▶ **Directions**: Your answer should be every line of the records that contains the word "links".

[[ Data for processing open ]]

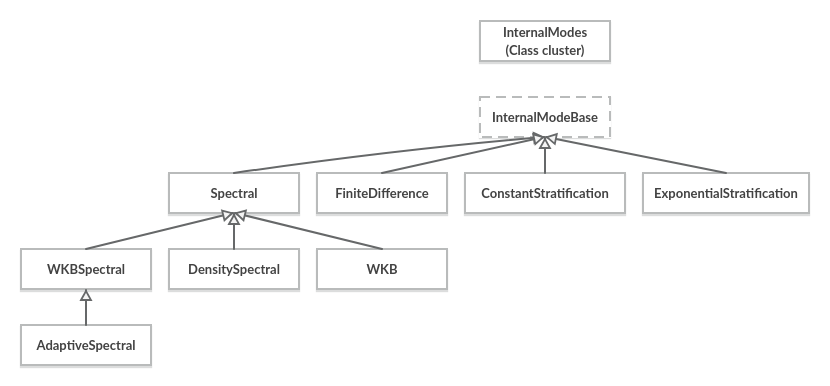
<!DOCTYPE html>
<html lang="en">
<head>
<meta charset="utf-8">
<title>InternalModes class diagram</title>
<style>
  :root {
    --paper: #ffffff;
    --ink: #424242;
    --border: #b9bbbb;
    --shadow: #dcdddd;
    --line: #666869;
    --arrow-fill: #f4f4f4;
  }
  * { box-sizing: border-box; }
  html, body { margin: 0; overflow: hidden; background: var(--paper); }
  .diagram {
    position: relative;
    width: 830px;
    height: 386px;
    overflow: hidden;
    background: var(--paper);
    color: var(--ink);
    font: 700 13px/18px Lato, "Open Sans", sans-serif;
  }
  .node {
    position: absolute;
    left: var(--x);
    top: var(--y);
    width: var(--w, 132px);
    height: 42px;
    display: flex;
    align-items: center;
    justify-content: center;
    text-align: center;
    white-space: nowrap;
    background: var(--paper);
    border: 2px solid var(--border);
    box-shadow: 0 2px 1px var(--shadow);
  }
  .node.abstract { border: 0; box-shadow: 0 1px 1px var(--shadow); }
  .node.abstract svg { position: absolute; left: 0; top: 0; }
  .dashes { fill: none; stroke: var(--border); stroke-width: 2; stroke-dasharray: 10 6; }
  .links { position: absolute; left: 0; top: 0; }
  .links path { fill: none; stroke: var(--line); stroke-width: 2; stroke-linecap: round; }
  .links .inherits { marker-end: url(#inherit-arrow); }
  .links .arrowhead { fill: var(--arrow-fill); stroke-width: 1.8; stroke-linejoin: miter; }
</style>
</head>
<body>
<main class="diagram">
  <div class="node" style="--x:479px; --y:20px">InternalModes<br>(Class cluster)</div>
  <div class="node abstract" style="--x:479px; --y:96px">
    <svg width="132" height="42" aria-hidden="true"><rect class="dashes" x="1" y="1" width="130" height="40"/></svg>
    InternalModeBase
  </div>

  <div class="node" style="--x:168px; --y:172px">Spectral</div>
  <div class="node" style="--x:316px; --y:172px">FiniteDifference</div>
  <div class="node" style="--x:464px; --y:172px; --w:162px">ConstantStratification</div>
  <div class="node" style="--x:642px; --y:172px; --w:168px">ExponentialStratification</div>

  <div class="node" style="--x:20px; --y:248px">WKBSpectral</div>
  <div class="node" style="--x:168px; --y:248px">DensitySpectral</div>
  <div class="node" style="--x:316px; --y:248px">WKB</div>

  <div class="node" style="--x:20px; --y:324px">AdaptiveSpectral</div>

  <svg class="links" width="830" height="386" aria-hidden="true">
    <defs>
      <marker id="inherit-arrow" markerUnits="userSpaceOnUse" markerWidth="14" markerHeight="14" refX="12" refY="7" orient="auto">
        <path class="arrowhead" d="M2 2 L11 7 L2 12 Z"/>
      </marker>
    </defs>
    <path class="inherits" d="M234 173 Q400 149 544 137"/>
    <path class="inherits" d="M382 173 L544 137"/>
    <path class="inherits" d="M726 173 L546 137"/>
    <path class="inherits" d="M545 173 V138"/>
    <path class="inherits" d="M86 249 L233 213"/>
    <path class="inherits" d="M382 249 L235 213"/>
    <path class="inherits" d="M234 249 V214"/>
    <path class="inherits" d="M86 325 V290"/>
  </svg>
</main>
</body>
</html>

[[ Data for processing closed ]]

▶ **Task output**:
  .links { position: absolute; left: 0; top: 0; }
  .links path { fill: none; stroke: var(--line); stroke-width: 2; stroke-linecap: round; }
  .links .inherits { marker-end: url(#inherit-arrow); }
  .links .arrowhead { fill: var(--arrow-fill); stroke-width: 1.8; stroke-linejoin: miter; }
  <svg class="links" width="830" height="386" aria-hidden="true">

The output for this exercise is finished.